A group of students have finally lost their case against plagiarism detection service Turnitin with the judgement that Turnitin does not breach students’ copyright by retaining copies of submitted essays. In particular, The Chronicle reports that
the district-court judge said Turnitin’s actions fell under fair use, ruling that the company ‘makes no use of any work’s particular expressive or creative content beyond the limited use of comparison with other works.’ He also said the new use ‘provides a substantial public benefit.’
While the reasoning is clear, I have always felt a bit uncomfortable about the tension between the undoubted benefits to be gained from Turnitin and the fact that, as a commercial company, Turnitin’s parent company iParadigms is undeniably profiting, albeit indirectly, from other people’s intellectual property. However, institutions frequently claim IPR rights to their students’ work, and understandably see considerable benefits from requiring the submission of essays to Turnitin.

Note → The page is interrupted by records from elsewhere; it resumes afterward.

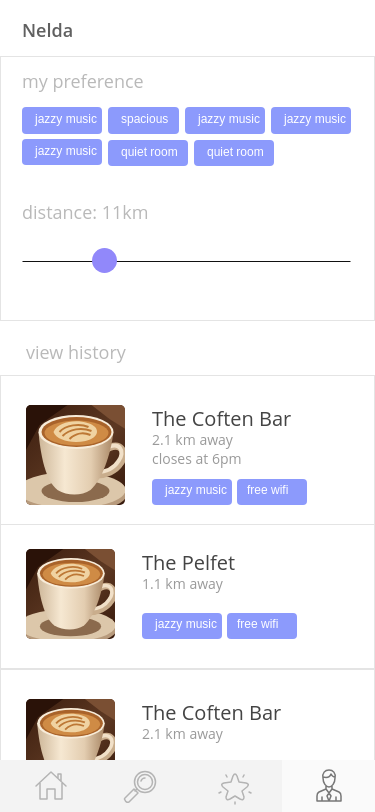
<!DOCTYPE html>
<html lang="en">
<head>
<meta charset="utf-8">
<title>Profile</title>
<style>
:root {
  --tag: #8c9afc;
  --thumb: #9188fa;
  --line: #e4e4e4;
  --heading: #b9b9b9;
  --name: #606060;
  --title: #444;
  --meta: #9a9a9a;
  --bar: #f3f3f3;
  --bar-active: #fafafa;
  --icon: #b4b4b4;
  --icon-active: #777;
}
* { box-sizing: border-box; margin: 0; padding: 0; }
html, body { width: 375px; height: 812px; overflow: hidden; background: #fff; }
body { font-family: "Open Sans", "Noto Sans", sans-serif; }
.screen { width: 375px; height: 812px; display: grid; grid-template-rows: 56px 265px 54px 385px 52px; overflow: hidden; }
.defs { position: absolute; width: 0; height: 0; }
h1 { padding-left: 22px; font-size: 18px; font-weight: 600; line-height: 60px; color: var(--name); }
h2 { font-size: 18px; font-weight: 400; line-height: 24px; color: var(--heading); }
.tags { display: flex; flex-wrap: wrap; gap: 5px; list-style: none; }
.tag { width: 80px; height: 26.5px; padding-left: 13px; border-radius: 4px; background: var(--tag); color: #fff; font: 12px/23px "Liberation Sans", Arial, sans-serif; white-space: nowrap; }
.tag.spacious { width: 71px; }
.tag.wifi { width: 70px; padding-left: 10px; }
.preferences { border: 1px solid var(--line); padding: 12px 21px 0; }
.preferences .tags { margin-top: 14px; gap: 6px; }
.preferences .tag { line-height: 25px; }
.preferences .tag:nth-child(5) { margin-top: -1px; }
.preferences .distance { margin-top: 34px; }
.slider { display: block; margin-top: 23px; }
.history-title { padding: 19px 0 0 26px; }
.history { overflow: hidden; border: solid var(--line); border-width: 0 1px; }
.place { display: flex; padding-left: 25px; border-top: 1px solid var(--line); height: 144px; padding-top: 24px; gap: 27px; }
.place.latest { height: 149px; padding-top: 29px; }
.place.latest .photo { width: 99px; height: 100px; }
.place.earlier { border-top-width: 2px; padding-top: 29px; }
.photo { width: 89px; height: 90px; border-radius: 5px; flex: none; }
.details { display: flex; flex-direction: column; height: 90px; }
.latest .details { height: 100px; }
h3 { margin: 1px 0 -1px; font-size: 20px; font-weight: 400; line-height: 25px; color: var(--title); }
.details p { font-size: 14px; line-height: 19px; color: var(--meta); }
.details .tags { margin-top: auto; }
.tabs { display: grid; grid-template-columns: 94px 94px 94px 93px; background: var(--bar); }
.tabs a { display: flex; justify-content: center; align-items: center; color: var(--icon); }
.tabs a.active { background: var(--bar-active); color: var(--icon-active); }
.tabs svg { fill: none; stroke: currentColor; stroke-width: 1.5; stroke-linejoin: round; stroke-linecap: round; }
.tabs .home { padding-left: 8px; }
.tabs .search { padding: 2px 2px 0 0; }
.tabs .saved { padding-top: 4px; }
</style>
</head>
<body>
<svg class="defs" aria-hidden="true">
  <defs>
    <linearGradient id="table" x1="0" y1="0" x2="1" y2="1">
      <stop offset="0" stop-color="#3a1d0e"/>
      <stop offset=".55" stop-color="#5d3822"/>
      <stop offset="1" stop-color="#35180b"/>
    </linearGradient>
    <linearGradient id="china">
      <stop offset="0" stop-color="#cdb698"/>
      <stop offset=".35" stop-color="#f6e8d2"/>
      <stop offset=".7" stop-color="#e3cdb0"/>
      <stop offset="1" stop-color="#a98765"/>
    </linearGradient>
    <symbol id="latte" viewBox="0 0 100 100" preserveAspectRatio="xMidYMid slice">
      <rect width="100" height="100" fill="url(#table)"/>
      <path d="M0 0H42L14 20 0 46Z" fill="#2a1208"/>
      <path d="M66 0H100V24L84 14Z" fill="#7a4f33"/>
      <ellipse cx="46" cy="88" rx="56" ry="20" fill="#b79a7c"/>
      <ellipse cx="46" cy="85" rx="54" ry="18" fill="#dcc7aa"/>
      <ellipse cx="50" cy="86" rx="34" ry="11" fill="#8b6a4d"/>
      <path d="M78 46C96 34 102 48 95 58 90 66 80 70 71 70" fill="none" stroke="#c9ad8c" stroke-width="7"/>
      <path d="M78 45C95 34 100 47 93 56 88 64 80 67 71 67" fill="none" stroke="#f1e0c8" stroke-width="4"/>
      <path d="M13 27C15 50 20 76 32 85 42 91 56 91 65 85 77 74 85 50 88 27Z" fill="url(#china)"/>
      <ellipse cx="50.5" cy="27" rx="37.5" ry="17" fill="#f8ecd9"/>
      <ellipse cx="51" cy="27" rx="35" ry="15" fill="#a9632a"/>
      <ellipse cx="51" cy="28" rx="32" ry="12.5" fill="#cf8b45"/>
      <path d="M28 27C32 17 50 14 62 18 76 22 74 33 60 36 46 39 31 35 28 27Z" fill="#f0d3a2"/>
      <path d="M34 27C40 20 54 18 63 22M37 31C44 24 56 22 66 26M44 34C50 28 58 27 65 30" fill="none" stroke="#bd7835" stroke-width="2"/>
    </symbol>
  </defs>
</svg>

<main class="screen">
  <h1>Nelda</h1>

  <section class="preferences">
    <h2>my preference</h2>
    <ul class="tags">
      <li class="tag">jazzy music</li>
      <li class="tag spacious">spacious</li>
      <li class="tag">jazzy music</li>
      <li class="tag">jazzy music</li>
      <li class="tag">jazzy music</li>
      <li class="tag">quiet room</li>
      <li class="tag">quiet room</li>
    </ul>
    <h2 class="distance">distance: 11km</h2>
    <svg class="slider" width="330" height="28" role="img" aria-label="Distance slider at 11km">
      <rect x="0.5" y="14" width="328" height="1" fill="#111"/>
      <circle cx="82.5" cy="13.5" r="12.5" fill="var(--thumb)"/>
    </svg>
  </section>

  <h2 class="history-title">view history</h2>

  <section class="history">
    <article class="place latest">
      <svg class="photo" role="img" aria-label="Photo of a cup of latte on a saucer"><use href="#latte" width="100%" height="100%"/></svg>
      <div class="details">
        <h3>The Coften Bar</h3>
        <p>2.1 km away</p>
        <p>closes at 6pm</p>
        <ul class="tags"><li class="tag">jazzy music</li><li class="tag wifi">free wifi</li></ul>
      </div>
    </article>
    <article class="place">
      <svg class="photo" role="img" aria-label="Photo of a cup of latte on a saucer"><use href="#latte" width="100%" height="100%"/></svg>
      <div class="details">
        <h3>The Pelfet</h3>
        <p>1.1 km away</p>
        <ul class="tags"><li class="tag">jazzy music</li><li class="tag wifi">free wifi</li></ul>
      </div>
    </article>
    <article class="place earlier">
      <svg class="photo" role="img" aria-label="Photo of a cup of latte on a saucer"><use href="#latte" width="100%" height="100%"/></svg>
      <div class="details">
        <h3>The Coften Bar</h3>
        <p>2.1 km away</p>
      </div>
    </article>
  </section>

  <nav class="tabs">
    <a class="home" href="#" aria-label="Home">
      <svg width="34" height="32" viewBox="0 0 34 32"><path d="M2 16 17 2 32 16M6 13V29H13V19H21V29H28V13M24 8V4H27V11"/></svg>
    </a>
    <a class="search" href="#" aria-label="Search">
      <svg width="34" height="34" viewBox="0 0 34 34"><circle cx="22" cy="12" r="10.5"/><circle cx="22" cy="12" r="7.5"/><path d="M14 19 12 21M11 19 15 23 6 32Q3 33 2 30 1 29 2 28ZM18 11Q19 8 22 8"/></svg>
    </a>
    <a class="saved" href="#" aria-label="Saved">
      <svg width="34" height="34" viewBox="0 0 34 34"><path d="M15 5Q17 1 19 5L21 11 28 12Q32 13 29 16L24 20 26 26Q26 30 22 28L17 25 12 28Q8 30 8 26L10 20 5 16Q2 13 6 12L13 11ZM17 31V33M8 4 9 6M26 4 25 6M1 22 3 21M33 22 31 21"/></svg>
    </a>
    <a class="active" href="#" aria-label="Profile">
      <svg width="28" height="34" viewBox="0 0 28 34"><path d="M8 9C7 4 10 1 14 1S21 4 20 9C20 14 17 18 14 18S8 14 8 9ZM8 8C12 9 15 8 16 5 17 7 18 8 20 8M11 17V20L14 24 17 20V17M11 20 4 23Q2 24 2 27V32H26V27Q26 24 24 23L17 20M14 24 12 27 14 32 16 27ZM7 28V32M21 28V32"/></svg>
    </a>
  </nav>
</main>
</body>
</html>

Plagiarism is undoubtedly a serious issue facing HE, but I think my biggest issue with this is the way in which so many institutions choose to use Turnitin exclusively as a tool to detect and evidence plagiarism. There is an assumpation inherent in this approach that all students may attempt to cheat. Retaining papers once they’ve been checked for plagiarism for adding to the database also suggests an assumption that students cannot be trusted not to pass their work on to others.
Other institutions take a more collaborative approach, allowing students to submit their work multiple times to Turnitin and using it as a teaching aid to help students avoid indirect plagiarism and learn how to better develop their essay writing and argumentation skills and understand their relationship to their research sources. In this approach, all students receive a direct benefit from the software, profiting significantly as learners and writers, and those who may be tempted to intentionally plagiarise may look for other ways to cheat instead.